Dumping syndrome (DS) is common after gastrectomy or gastric bypass surgery, but DS in children has been described almost exclusively as a complication of Nissen fundoplication. DS resolves spontaneously in most patients; however some patients require dietary modification or medications, and surgical treatment is reserved for medically intractable cases. We herein describe an unusual case of DS in a neurologically impaired infant that developed after Nissen fundoplication and pyloroplasty and was treated by reversal of the pyloroplasty. A 12-month-old male infant was referred for medically intractable DS. He suffered from cerebral palsy and gastroesophageal reflux and underwent open Nissen fundoplication, gastrostomy tube placement, truncal vagotomy, and pyloroplasty two months before referral. Gastric emptying scintigraphy confirmed rapid gastric emptying, which was consistent with early DS. On laparotomy, a pyloroplasty scar was identified and opened along the scar. The pyloric ring was identified, reapproximated, and the incision was closed longitudinally. Postoperative gastric emptying scan showed normalized gastric emptying, and the half-emptying time was measured as 110 min. Pyloric reconstruction is a technically easy and less destructive surgery and should be considered as a therapeutic option in medically refractory DS following fundoplication and pyloroplasty.

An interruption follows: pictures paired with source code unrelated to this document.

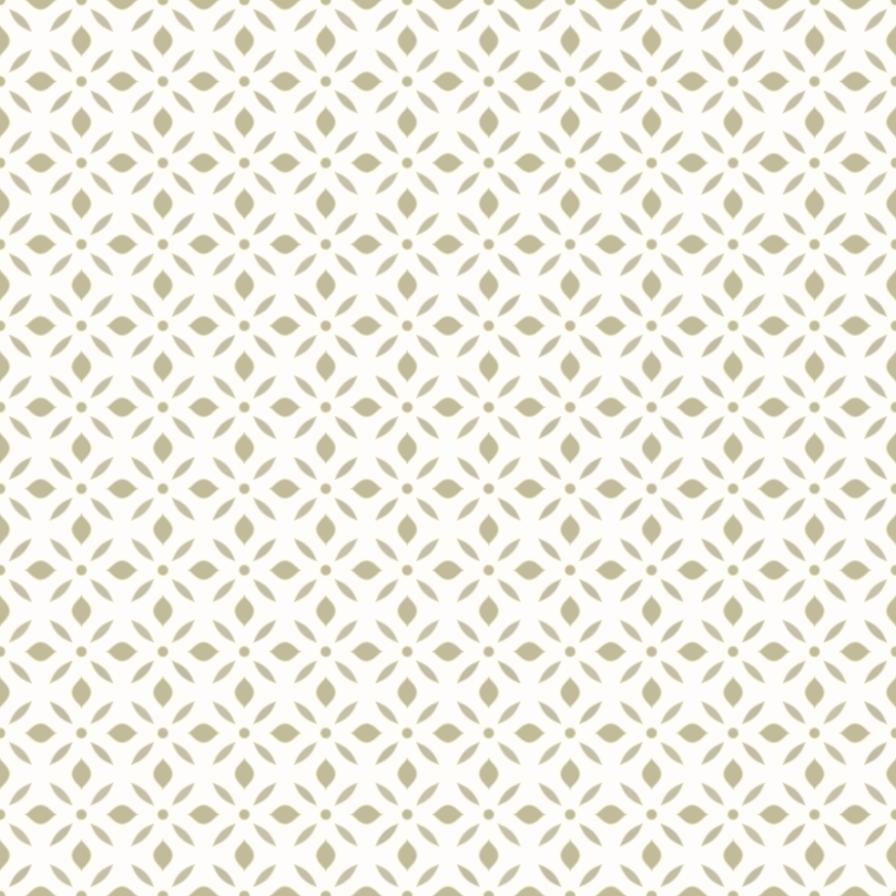
A WebGL 2 fragment shader for this pattern:

```glsl
#version 300 es
precision highp float;
// Geometric lattice of lemon-shaped leaves, slim diagonal petals and dots on white.
// Each cell is folded into one quadrant, where a few distance functions draw it all.
// Soft cream halos and a slight tone shift per petal keep it printed-looking.

uniform vec2 u_resolution;
out vec4 outColor;

const float REPEATS = 11.0;              // cells across and down
const vec2 LEAF_SIZE = vec2(0.188, 0.116);   // half length, half width, in cells
const float LEAF_TAPER = 1.35;           // above 1 draws the tips in
const vec2 PETAL_SIZE = vec2(0.188, 0.050);
const float PETAL_TAPER = 1.0;
const float DOT_RADIUS = 0.063;
const float EDGE_SOFTNESS = 0.022;       // half width of the edge blend
const float HALO_WIDTH = 0.085;
const float TONE_VARIATION = 0.025;

const vec3 PAPER = vec3(1.00, 0.993, 0.99);
const vec3 HALO = vec3(1.00, 0.99, 0.955);
const vec3 LEAF_COLOR = vec3(0.76, 0.735, 0.60);
const vec3 PETAL_COLOR = vec3(0.77, 0.745, 0.655);

float hash(vec2 p) {
    vec3 h = fract(vec3(p.xyx) * 0.1031);
    h += dot(h, h.yzx + 33.33);
    return fract((h.x + h.y) * h.z);
}

// Approximate signed distance to a pointed leaf lying along x
float leafDistance(vec2 p, vec2 size, float taper) {
    p = abs(p);
    float t = p.x / size.x;
    if (t > 1.0) return length(vec2(p.x - size.x, p.y));
    float base = max(1.0 - t * t, 0.0001);
    float slope = 2.0 * taper * t * size.y / size.x * pow(base, taper - 1.0);
    return (p.y - size.y * pow(base, taper)) / sqrt(1.0 + slope * slope);
}

float coverage(float d, float blur) {
    return 1.0 - smoothstep(-blur, blur, d);
}

void main() {
    vec2 grid = gl_FragCoord.xy / u_resolution * REPEATS;
    float pixel = REPEATS / min(u_resolution.x, u_resolution.y);
    float blur = max(EDGE_SOFTNESS, 0.7 * pixel);

    // Fold the cell: dots sit on its corners, leaves on its edges
    vec2 q = abs(fract(grid) - 0.5);
    float leaves = min(leafDistance(q - vec2(0.0, 0.5), LEAF_SIZE, LEAF_TAPER),
                       leafDistance(q.yx - vec2(0.0, 0.5), LEAF_SIZE, LEAF_TAPER));
    float dots = length(q - 0.5) - DOT_RADIUS;

    // One petal in each quadrant, along its diagonal
    vec2 diagonal = vec2(q.x + q.y - 0.5, q.y - q.x) * sqrt(0.5);
    float petals = leafDistance(diagonal, PETAL_SIZE, PETAL_TAPER);

    // Tone per quadrant, wrapped over the canvas
    vec2 quadrant = mod(floor(grid * 2.0), REPEATS * 2.0);
    float tone = (hash(quadrant) - 0.5) * TONE_VARIATION;

    // Paper, halo, then motifs
    float nearest = min(min(leaves, dots), petals);
    vec3 color = mix(HALO, PAPER, smoothstep(0.2, 1.0, nearest / HALO_WIDTH));
    color = mix(color, PETAL_COLOR + tone, coverage(petals, blur));
    color = mix(color, LEAF_COLOR, coverage(min(leaves, dots), blur));
    outColor = vec4(color, 1.0);
}
```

Kim, Y., & Moon, S. B. (2015). Pyloric reconstruction for refractory dumping syndrome after Nissen fundoplication and pyloroplasty in an infant: A case report. Journal of Pediatric Surgery Case Reports, 3(11), 505–507. https://doi.org/10.1016/j.epsc.2015.10.005